One of the more common remarks after the Summer Jam / Young Money fiasco, after you filter out the HWFO like “OMG IT’S POP” and “TWEEN GIRLS’ MUSIC” sniping and “you’re a woman! / I’m a woman!” volleying and “is it really srsly real?” pondering and questions like “hey, what about Wayne?”–just kidding, nobody said that–was why Nicki Minaj didn’t say “fuck you” to Hot 97 after DJ Peter Rosenberg deemed “Starships” too poppy and/or unreal, go on stage and perform it anyway. This would never have happened–Nicki directly disobeying her boss, mentor and spear counterpart would be, if not quite career suicide, a good maiming at least–but it’d have been undeniably awesome, turning one of her biggest yet most anonymous hits into a nonchalant comeback like “Stupid Hoe” or “Beez in the Trap.” It’d certainly have said more than the onslaught of grapeshot fired by seemingly everyone in the hip-hop, pop, critical and public audiences, spewed so loudly and often that even something like an hourlong fireside chat between Funkmaster Flex and Minaj turned into incoherent shouting.

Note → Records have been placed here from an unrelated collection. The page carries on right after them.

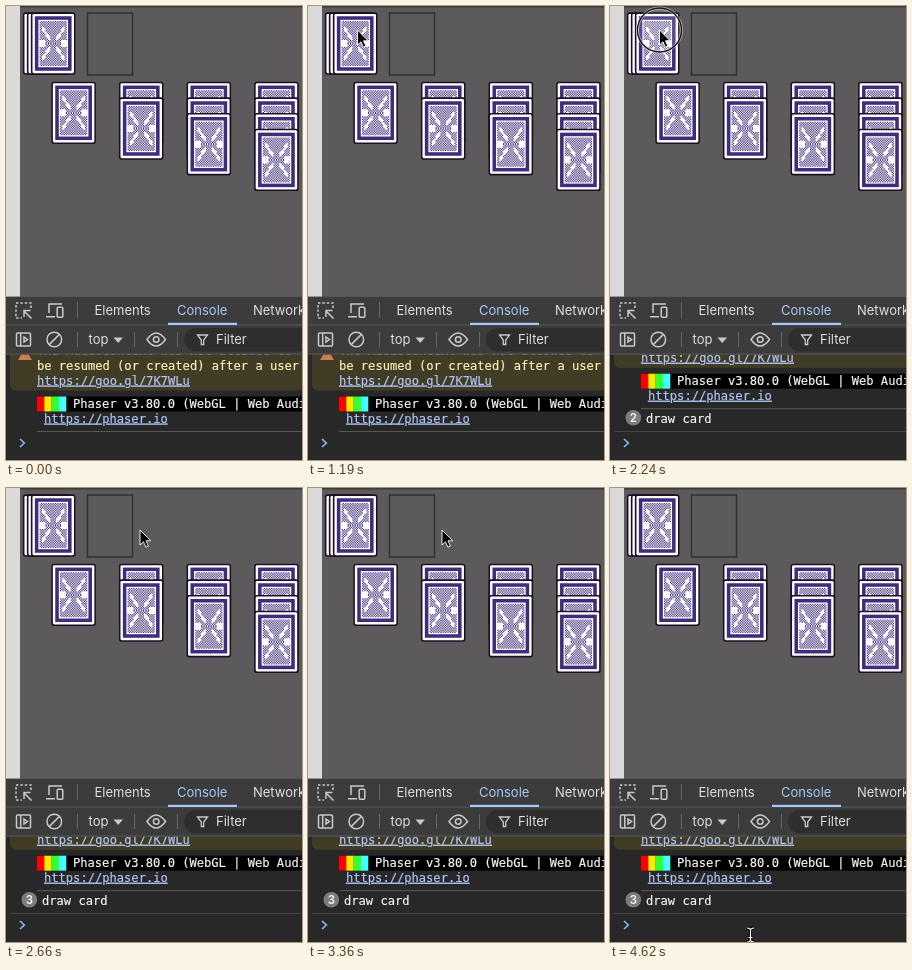
An HTML page that plays this animation: 296 px wide and 454 px high, repeating every 4.69 s.

```html
<!DOCTYPE html>
<html lang="en">
<head>
<meta charset="utf-8">
<title>Card table with console</title>
<style>
  html, body { margin: 0; width: 100%; height: 100%; overflow: hidden; background: #282828; }
  svg { display: block; width: 296px; height: 454px; }
  text { white-space: pre; }
  .ui { font: 13px Inter, "Liberation Sans", sans-serif; fill: #dedede; }
  .mono { font: 12.1px "DejaVu Sans Mono", "Liberation Mono", monospace; fill: #f4f4f4; stroke: #f4f4f4; stroke-width: .2; }
  .mono rect { stroke: none; }
  .mono .warn { fill: #fbf0b4; stroke: #fbf0b4; }
  .mono .link { fill: #b0c4f4; stroke: #b0c4f4; text-decoration: underline; }
  .icon { fill: none; stroke: #c9c9c9; stroke-width: 1.5; }
  .rule { fill: none; stroke: #56575a; }
</style>
</head>
<body>
<svg viewBox="0 0 296 454">
  <defs>
    <g id="card">
      <rect x="-.3" y="-.3" width="37.6" height="52.6" rx="2.2" fill="#1d0f26"/>
      <rect x="1" y="1" width="35" height="50" rx="1.2" fill="#fff"/>
      <rect x="3" y="3" width="31" height="46" fill="#3f2d7c"/>
      <rect x="6" y="6" width="25" height="40" fill="#fff"/>
      <path id="weave" fill="#3f2d7c"/>
    </g>
    <path id="beamShape" d="M-3.5 -7Q0 -7 0 -4.5Q0 -7 3.5 -7M0 -5V6M-3.5 7Q0 7 0 4.5Q0 7 3.5 7M-2 2.5H2"/>
    <clipPath id="consoleClip"><rect y="348" width="296" height="106"/></clipPath>
  </defs>

  <!-- game -->
  <rect width="296" height="291" fill="#5c5a5b"/>
  <rect x="14" width="282" height="1.5" fill="#3c3c3c"/>
  <rect x="81.5" y="7" width="45" height="62" fill="none" stroke="#303030" stroke-width="1.5"/>
  <g id="table"></g>

  <!-- console log -->
  <rect y="348" width="296" height="106" fill="#282828"/>
  <g clip-path="url(#consoleClip)">
    <g id="log">
      <rect x="4" y="330" width="300" height="54.5" rx="6" fill="#413c26"/>
      <path d="M12 354L19 342L26 354Z" fill="#c9804a"/>
      <g class="mono">
        <text class="warn" x="31" y="349">The AudioContext was not allowed to</text>
        <text class="warn" x="31" y="363.5">be resumed (or created) after a user</text>
        <text class="link" x="31" y="378.5">https://goo.gl/7K7WLu</text>
        <rect x="31" y="390.5" width="265" height="15" fill="#000"/>
        <g id="rainbow"></g>
        <text x="67" y="402.3">Phaser v3.80.0 (WebGL | Web Audio)</text>
        <text class="link" x="38" y="416.5">https://phaser.io</text>
      </g>
      <path class="rule" d="M31 425.5H296"/>
    </g>
    <g id="draw">
      <g id="badge">
        <circle cx="23.3" cy="411.7" r="7.8" fill="#7c7c7c"/>
        <text id="count" x="23.3" y="415.8" text-anchor="middle" style="font:600 11.5px Inter,sans-serif" fill="#f4f4f4"></text>
      </g>
      <text id="entry" class="mono" y="417">draw card</text>
      <path class="rule" d="M4 425.5H296" stroke-opacity=".6"/>
    </g>
    <path d="M14 433L18.3 437L14 441" fill="none" stroke="#8fb5fa" stroke-width="1.6"/>
  </g>

  <!-- toolbars -->
  <rect y="290" width="296" height="58.5" fill="#3c3c3c"/>
  <path d="M0 290.5H296M0 319H296M0 348H296" stroke="#555658"/>
  <rect width="14" height="290.5" fill="#dadada"/>
  <rect x="162" y="316.8" width="69" height="2.2" fill="#a8c7fa"/>
  <rect x="178" y="322" width="140" height="23.5" rx="11.7" fill="#2e2e2e"/>
  <path d="M71.5 296V312M71.5 326V341M128.5 326V341M171.5 326V341" stroke="#66676a"/>
  <g class="icon">
    <path d="M25 302V297H10V312H16" stroke-dasharray="2.4 2"/>
    <path d="M25.5 312.5L18 305M18 311V304.5H24.5"/>
    <path d="M43 307V298H56M40 310.8H49"/>
    <rect x="51.2" y="301.2" width="5.6" height="10" rx="1"/>
    <rect x="10.5" y="327" width="14" height="13" rx="1"/>
    <path d="M14.7 327V340M18 331L21.5 333.5L18 336Z"/>
    <circle cx="48.3" cy="333.5" r="7.3"/>
    <path d="M43.2 338.6L53.4 328.4"/>
    <path d="M141 333.5Q150 320.5 159.5 333.5Q150 346.5 141 333.5Z"/>
    <circle cx="150.2" cy="333.5" r="2.8"/>
    <path d="M191.5 329H201.5L197.7 334V338.5H195.3V334Z" stroke-width="1.3"/>
  </g>
  <path d="M107.5 331.5H117L112.2 337Z" fill="#c9c9c9"/>
  <g class="ui">
    <text x="88.5" y="308.5">Elements</text>
    <text x="171" y="308.5" style="fill:#a8c7fa">Console</text>
    <text x="247" y="308.5">Network</text>
    <text x="82.5" y="338">top</text>
    <text x="210" y="338">Filter</text>
  </g>

  <!-- pointer -->
  <g id="pointer">
    <g id="ring">
      <circle r="22" fill="#fff" fill-opacity=".14" stroke="#fff" stroke-opacity=".55" stroke-width="3"/>
      <circle r="22" fill="none" stroke="#151515" stroke-width="1.4"/>
    </g>
    <path id="arrow" d="M0 0V15L3.5 11.8L5.9 17.2L8.4 16.1L6 10.8H10.7Z" fill="#000" stroke="#fff" stroke-width=".9"/>
    <g id="beam" fill="none">
      <use href="#beamShape" stroke="#000" stroke-width="3"/>
      <use href="#beamShape" stroke="#fff" stroke-width="1.2"/>
    </g>
  </g>
</svg>
<script>
const $ = id => document.getElementById(id);
const make = (parent, tag, attrs) => {
  const el = document.createElementNS('http://www.w3.org/2000/svg', tag);
  for (const key in attrs) el.setAttribute(key, attrs[key]);
  parent.append(el);
};
const show = (el, on) => { el.style.display = on ? '' : 'none'; };

// Mirrored checker on the card back, with white petals along the diagonals
let weave = '';
for (let y = 7; y < 45; y++) {
  for (let x = 7; x < 30; x++) {
    const dx = Math.abs(x - 18), dy = Math.floor(Math.abs(y - 25.5));
    const petal = dx > 2 && dx < 10 && Math.abs(dy - 1.3 * dx) < 2;
    const side = Math.hypot(dx - 9, dy) < 2.6;
    const outline = Math.abs(dx - dy) === 6;
    const inked = !petal && !side && ((dx + dy) % 2 === 0 || outline && dx % 3 === 0);
    if (inked) weave += `M${x} ${y}h1v1h-1z`;
  }
}
$('weave').setAttribute('d', weave);

const addCard = (x, y) =>
  make($('table'), 'use', { href: '#card', transform: `translate(${x} ${y}) scale(1.185)` });
for (let i = 0; i < 3; i++) addCard(17.3 + i * 4, 6.7);
for (let col = 0; col < 4; col++) {
  for (let row = 0; row <= col; row++) addCard(45.7 + col * 67.6, 76 + row * 15.7);
}

['#f00', '#ffe800', '#3f3', '#4ff'].forEach((fill, i) =>
  make($('rainbow'), 'rect', { x: 31 + i * 7.3, y: 390.5, width: 7.4, height: 15, fill }));

const LOOP = 4690, STEP = 70;

// start, end, from, bend, to
const moves = [
  [0, 560, [296, 440], [150, 170], [49.5, 24]],
  [2380, 2660, [49.5, 24], [95, 24], [134, 42]],
  [3570, 3850, [134, 42], [136, 90], [133.5, 141]],
  [4130, 4620, [133.5, 141], [181, 300], [140.5, 447]]
];
const clicks = [
  [630, 700], [1120, 1190], [1750, 1820], [2240, 2310],
  [2730, 2870], [2940, 3080], [3150, 3290], [3430, 3500], [3850, 4130]
];
const logTimes = [1260, 1820, 2310];

const ease = p => p * p * (3 - 2 * p);

function place(t) {
  const [start, end, a, b, c] = moves.filter(m => t >= m[0]).pop();
  const p = ease(Math.min(1, (t - start) / (end - start))), q = 1 - p;
  return [0, 1].map(i => q * q * a[i] + 2 * q * p * b[i] + p * p * c[i]);
}

function draw(t) {
  const [x, y] = place(t);
  $('pointer').setAttribute('transform', `translate(${x} ${y})`);
  show($('pointer'), t >= 70);
  show($('ring'), clicks.some(([on, off]) => t >= on && t < off));
  show($('arrow'), y < 348);
  show($('beam'), y >= 348);

  const count = logTimes.filter(at => t >= at).length;
  $('log').setAttribute('transform', `translate(0 ${count ? -22.8 : 0})`);
  show($('draw'), count > 0);
  show($('badge'), count > 1);
  $('count').textContent = count;
  $('entry').setAttribute('x', count > 1 ? 36 : 31);
}

function tick() {
  draw(Math.floor(performance.now() % LOOP / STEP) * STEP);
  requestAnimationFrame(tick);
}
tick();
</script>
</body>
</html>
```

But since crashing Summer Jam isn’t possible anymore, the next best thing is probably what Nicki actually did: follow up the maligned RedOne-produced dance banger with another RedOne-produced dance banger from half two of Roman Reloaded, “Pound the Alarm.”
Granted, Summer Jam almost certainly wasn’t why this particular single was chosen. It’s as radio-savvy as “Starships,” especially when dance music is EDMbiz, a.ka. big-and-bigger biz. And it doesn’t really matter which Nicki Minaj persona’s active here, because her singles have reflected them all; they’ve kept to the standard pattern of alternate pop-radio/urban-radio releases, and from the pop half of Roman Reloaded, “Pound the Alarm” holds up best. (Although that designation’s apparently an open fan question, so maybe don’t take that as gospel.)

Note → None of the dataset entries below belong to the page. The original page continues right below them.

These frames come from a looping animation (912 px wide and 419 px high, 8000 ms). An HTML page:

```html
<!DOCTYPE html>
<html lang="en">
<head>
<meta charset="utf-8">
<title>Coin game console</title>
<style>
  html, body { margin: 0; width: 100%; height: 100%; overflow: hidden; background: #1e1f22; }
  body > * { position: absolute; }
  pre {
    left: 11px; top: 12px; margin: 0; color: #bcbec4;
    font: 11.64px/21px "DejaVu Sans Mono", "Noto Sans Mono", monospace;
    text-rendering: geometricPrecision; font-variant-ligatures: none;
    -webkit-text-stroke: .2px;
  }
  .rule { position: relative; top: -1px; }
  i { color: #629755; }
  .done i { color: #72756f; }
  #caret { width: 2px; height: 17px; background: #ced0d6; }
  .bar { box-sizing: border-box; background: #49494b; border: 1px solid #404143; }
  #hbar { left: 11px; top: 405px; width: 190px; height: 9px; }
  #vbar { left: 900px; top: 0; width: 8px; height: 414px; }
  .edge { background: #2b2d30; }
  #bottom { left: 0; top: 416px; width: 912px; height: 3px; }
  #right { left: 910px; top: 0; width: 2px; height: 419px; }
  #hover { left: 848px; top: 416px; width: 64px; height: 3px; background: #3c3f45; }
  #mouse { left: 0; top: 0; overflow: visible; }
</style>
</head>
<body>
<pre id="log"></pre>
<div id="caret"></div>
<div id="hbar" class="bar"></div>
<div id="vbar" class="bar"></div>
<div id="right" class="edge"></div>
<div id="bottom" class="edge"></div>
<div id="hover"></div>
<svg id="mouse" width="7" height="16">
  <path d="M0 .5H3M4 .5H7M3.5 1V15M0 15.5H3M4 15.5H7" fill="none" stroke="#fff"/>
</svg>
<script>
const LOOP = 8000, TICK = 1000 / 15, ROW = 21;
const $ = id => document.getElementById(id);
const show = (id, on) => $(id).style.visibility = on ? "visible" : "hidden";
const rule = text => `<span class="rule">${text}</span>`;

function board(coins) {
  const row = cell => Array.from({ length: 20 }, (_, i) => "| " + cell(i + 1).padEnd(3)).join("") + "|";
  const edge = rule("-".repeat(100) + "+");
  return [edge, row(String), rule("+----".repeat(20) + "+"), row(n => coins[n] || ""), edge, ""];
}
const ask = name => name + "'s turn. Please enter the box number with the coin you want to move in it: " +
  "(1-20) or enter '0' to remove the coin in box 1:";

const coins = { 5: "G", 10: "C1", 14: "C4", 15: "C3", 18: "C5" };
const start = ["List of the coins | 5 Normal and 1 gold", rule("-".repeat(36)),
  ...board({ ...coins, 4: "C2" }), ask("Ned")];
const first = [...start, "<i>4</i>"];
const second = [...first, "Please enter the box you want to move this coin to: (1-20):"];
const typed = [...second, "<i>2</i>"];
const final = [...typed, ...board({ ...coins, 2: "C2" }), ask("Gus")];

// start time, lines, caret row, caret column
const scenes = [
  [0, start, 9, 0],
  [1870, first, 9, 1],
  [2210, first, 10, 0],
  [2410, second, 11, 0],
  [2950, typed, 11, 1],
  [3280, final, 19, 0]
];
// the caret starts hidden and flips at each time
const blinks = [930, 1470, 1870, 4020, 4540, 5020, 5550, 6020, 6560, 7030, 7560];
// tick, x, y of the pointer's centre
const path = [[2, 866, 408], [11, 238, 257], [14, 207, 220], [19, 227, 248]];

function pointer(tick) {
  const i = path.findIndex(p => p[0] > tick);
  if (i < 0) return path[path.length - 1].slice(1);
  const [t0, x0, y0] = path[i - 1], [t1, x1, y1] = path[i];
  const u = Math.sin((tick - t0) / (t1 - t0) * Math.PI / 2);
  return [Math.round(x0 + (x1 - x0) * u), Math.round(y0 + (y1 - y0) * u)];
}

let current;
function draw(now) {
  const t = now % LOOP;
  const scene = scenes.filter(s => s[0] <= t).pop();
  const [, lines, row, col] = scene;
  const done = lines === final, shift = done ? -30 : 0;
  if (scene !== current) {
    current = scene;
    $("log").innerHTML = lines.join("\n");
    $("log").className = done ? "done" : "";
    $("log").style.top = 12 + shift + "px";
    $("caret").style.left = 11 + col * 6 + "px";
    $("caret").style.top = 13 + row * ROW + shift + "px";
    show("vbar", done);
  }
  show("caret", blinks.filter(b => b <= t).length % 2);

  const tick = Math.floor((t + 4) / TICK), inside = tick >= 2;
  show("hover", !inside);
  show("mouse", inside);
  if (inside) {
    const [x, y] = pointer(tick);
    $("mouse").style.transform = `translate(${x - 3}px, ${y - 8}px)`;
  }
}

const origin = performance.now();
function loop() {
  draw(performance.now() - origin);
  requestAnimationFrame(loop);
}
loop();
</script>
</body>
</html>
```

Nevertheless, there’s something flagrantly unapologetic and perfect about the timing. The less charitable way to phrase that is it’s Nicki and her label ignoring any backlash or criticism in favor of sales, but then again, what exactly is wrong with that? The best revenge is charting well, and if Nicki can reprise “Starships”‘ fairly high Hot 100 peak, this recede from NEWS CRISIS to look like what it is: a lot of caviling about a hip-hop/pop distinction the public’s settling well enough with their listening habits. Yes, “Pound the Alarm” is still a Taio Cruz pop-house castoff; yes, it’s arguably unsustainable for artists to have so much pressure to please ever-multiplying markets and fanbases or splinter their sound in ever-increasing ways. But compared to messy debates about the One True Nature of Hip-Hop and Pop Music, it’s downright fascinating–and makes for much more pleasant listening.